George Costanza is a master in the art of lying, but he finds it difficult to keep up lies and choreograph his deceits when other people are involved. For example, Susan ends up thinking George is having an affair because Elaine couldn’t get the lie about what they were actually doing straight. When Jerry was made to do a lie detector test after his cop girlfriend didn’t believe he’d never seen an episode of Melrose Place, George decided he couldn’t teach him how to lie. But he did offer him one sage piece of wisdom: “It’s not a lie if you believe it.”
5 “The sea was angry that day, my friends...”

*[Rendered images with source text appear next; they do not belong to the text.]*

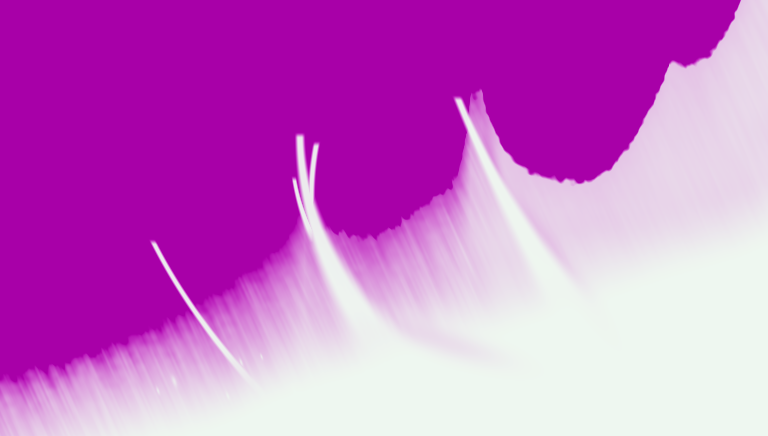
This background is drawn by a Shadertoy shader. Its source:

```glsl
// A pale veil of pigment creeping over a flat magenta ground.
// Scalloped cusps give its rim, a depth falloff with sheared noise gives the
// feathered wash, and bent tapering strands rise from the tips.

float hash(vec2 p) {
    return fract(sin(dot(p, vec2(127.1, 311.7))) * 43758.5453);
}

float noise(vec2 p) {
    vec2 i = floor(p), f = fract(p);
    f = f * f * (3.0 - 2.0 * f);
    return mix(mix(hash(i), hash(i + vec2(1, 0)), f.x),
               mix(hash(i + vec2(0, 1)), hash(i + vec2(1, 1)), f.x), f.y);
}

// Height of the veil rim: four scallops meeting in sharp cusps
float rimHeight(float x) {
    if (x < 0.70)
        return 0.13 + 0.2 * x + 0.4 * x * x + 0.08 * exp((x - 0.70) / 0.03);
    if (x < 1.08)
        return 0.46 + 0.08 * exp((0.70 - x) / 0.035)
             + 0.05 * smoothstep(0.87, 0.95, x) + 0.04 * smoothstep(0.94, 1.02, x)
             + 0.24 * exp((x - 1.08) / 0.022);
    if (x < 1.534) {
        float climb = max(x - 1.32, 0.0);
        return 0.58 + 0.21 * exp(-max(x - 1.105, 0.0) / 0.055) + 5.9 * climb * climb;
    }
    float climb = max(x - 1.58, 0.0);
    return 0.857 + 10.0 * climb * climb;
}

// Strand hanging from its tip along a parabola, widening as it falls
float strand(vec2 p, vec2 tip, vec2 bend, vec2 width, float len) {
    float drop = tip.y - p.y;
    float slope = bend.x + 2.0 * bend.y * drop;
    float off = abs(p.x - tip.x - drop * (bend.x + bend.y * drop));
    off /= sqrt(1.0 + slope * slope);
    float w = width.x + width.y * drop * drop;
    float fade = smoothstep(-0.002, 0.012, drop) * (1.0 - smoothstep(0.6 * len, len, drop));
    return fade * (1.0 - smoothstep(0.35 * w, 1.3 * w, off));
}

// Soft ellipse turned by an angle
float smudge(vec2 p, vec2 centre, vec2 size, float angle) {
    float c = cos(angle), s = sin(angle);
    vec2 q = mat2(c, -s, s, c) * (p - centre) / size;
    return exp(-dot(q, q));
}

void mainImage(out vec4 fragColor, in vec2 fragCoord) {
    vec2 p = fragCoord / iResolution.y;
    float pixel = 1.0 / iResolution.y;

    // Left wash is soft, right side is crisp
    float middle = smoothstep(0.68, 0.76, p.x);
    float crisp = smoothstep(1.07, 1.16, p.x);

    // Fine fibres sheared along the flow
    float lean = p.x + 0.45 * p.y;
    float fibre = 0.6 * noise(vec2(lean * 75.0, p.y * 7.0))
                + 0.4 * noise(vec2(lean * 170.0, p.y * 12.0 + 5.0)) - 0.5;

    // Feathered wash below the ragged rim
    float depth = rimHeight(p.x) - p.y + 0.014 * (noise(p * 70.0) - 0.5);
    depth += fibre * mix(0.035, 0.006, crisp);
    float onset = mix(0.22 * middle, 0.78, crisp);
    float reach = mix(0.05, 0.1, smoothstep(0.2, 0.65, p.x));
    float wash = mix(mix(0.82, 0.87, crisp), onset, exp(-max(depth, 0.0) / reach));
    wash += fibre * mix(0.12, 0.03, crisp) * smoothstep(0.0, 0.05, depth);
    wash += 0.03 * (noise(p * vec2(9.0, 13.0)) - 0.5);

    // Dense white body in the lower right
    float bodyTop = 0.13 + 0.32 * (p.x - 0.6) + 0.04 * (noise(p * 6.0) - 0.5);
    float body = 1.0 - smoothstep(-0.08, 0.12, p.y - bodyTop);
    wash = mix(wash, 1.0, body);

    // Rosy folds
    wash -= 0.10 * smudge(p, vec2(1.02, 0.215), vec2(0.13, 0.03), -0.3);
    wash -= 0.09 * smudge(p, vec2(1.25, 0.44), vec2(0.17, 0.025), -0.95);
    wash -= 0.15 * smudge(p, vec2(1.125, 0.65), vec2(0.12, 0.012), -1.25);
    wash *= smoothstep(-pixel, 0.006 + pixel, depth);

    // Bright strands
    float light = strand(p, vec2(0.349, 0.45), vec2(0.5, 0.6), vec2(0.006, 0.03), 0.4);
    light = max(light, strand(p, vec2(0.688, 0.695), vec2(0.0, 0.8), vec2(0.01, 0.22), 0.65));
    light = max(light, strand(p, vec2(0.727, 0.675), vec2(-0.2, 0.75), vec2(0.007, 0.05), 0.26));
    light = max(light, strand(p, vec2(0.674, 0.595), vec2(0.15, 1.2), vec2(0.005, 0.3), 0.19));
    light = max(light, strand(p, vec2(1.048, 0.78), vec2(0.4, 0.3), vec2(0.009, 0.2), 0.65));

    // Stray flecks
    for (float i = 0.0; i < 7.0; i++) {
        vec2 spot = vec2(0.3 + 0.4 * hash(vec2(i, 2.0)), 0.04 + 0.22 * hash(vec2(i, 7.0)));
        float size = 0.002 + 0.003 * hash(vec2(i, 4.0));
        light = max(light, 0.7 * smudge(p, spot, vec2(size, 3.0 * size), 0.35));
    }
    wash = clamp(mix(wash, 1.0, 0.95 * light), 0.0, 1.0);

    // Red and blue brighten ahead of green
    float tint = pow(wash, 0.65);
    vec3 colour = mix(vec3(0.66, 0.0, 0.66), vec3(0.935, 0.97, 0.94), vec3(tint, wash, tint));
    fragColor = vec4(colour, 1.0);
}
```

The whole monologue at the end of “The Marine Biologist” is a classic moment, brilliantly delivered by Jason Alexander: “The sea was angry that day, my friends, like an old man trying to send back soup in a deli. I got about 50 feet out and suddenly, the great beast appeared before me. I tell you, he was ten stories high if he was a foot. As if sensing my presence, he let out a great bellow. I said, ‘Easy, big fella!’ And then, as I watched him struggling, I realized that something was obstructing its breathing...So, I reached my hand in, felt around, and pulled out the obstruction.” And of course, it turned out to be Kramer’s golf ball.
4 “Worlds are colliding!”
Anyone who has ever been in a long-term relationship can relate to George’s “Worlds are colliding!” theory. Your circle of friends and your partner seem completely separate, and if you see them together in the same room, it’s really weird. It really is like worlds are colliding – it’s a perfectly apt metaphor.
And if they’re chatting and getting along, like Elaine and Susan do in this episode, it can be quite worrying. If Susan joins George’s friendship group and starts hanging around with Jerry and Elaine, “relationship George” will have to merge with “independent George,” and eventually, “independent George” will die.
3 “But you are, Blanche! You are in the shackles!”
In the episode “The Airport,” as George gets to the last magazine on the shelf before a convicted criminal (who is photographed on the cover), he channels Bette Davis in the movie What Ever Happened to Baby Jane?. In the movie, there’s a moment where Blanche tells Jane, “You wouldn’t be able to do these awful things to me if I weren’t still in this chair,” and Jane gleefully replies, “But you are, Blanche! You are in that chair!” The criminal tells George, “If I wasn’t in these shackles...” and George – in the same gleeful tone as Davis’ Jane – says, “But you are, Blanche! You are in the shackles!”
2 “Oh, yeah? Well, the jerk store called. They’re running out of you!”
We can all relate to George in the season 8 episode “The Comeback.” He’s insulted by a co-worker for his ravenous devouring of all the shrimp in the meeting – “Hey, George, the ocean called; they’re running out of shrimp!” – and he only comes up with the perfect comeback on the drive home: “Oh, yeah? Well, the jerk store called. They’re running out of you!” He ends up flying across America so he can use it. What makes the episode work so well is that, as all of George’s friends point out, it’s not that great of a comeback. So, George is going to these great lengths to utter this comeback and it’s not even very funny.
1 “Please, a little respect, for I am Costanza, lord of the idiots.”
In an early episode of Seinfeld, George tries out a social experiment by wearing a wedding ring to see if it makes him more approachable to women. He ends up missing out on a friends-with-benefits situation and courtside seats to every sporting event at Madison Square Garden. Throughout the episode, Jerry and George have been arguing over who’s the bigger idiot. This is one of the quotes that led Mike Costanza – Jerry Seinfeld’s old friend who the character was named after – to sue NBC and claim that his name had been slandered by being depicted as, among other things, the “lord of the idiots.”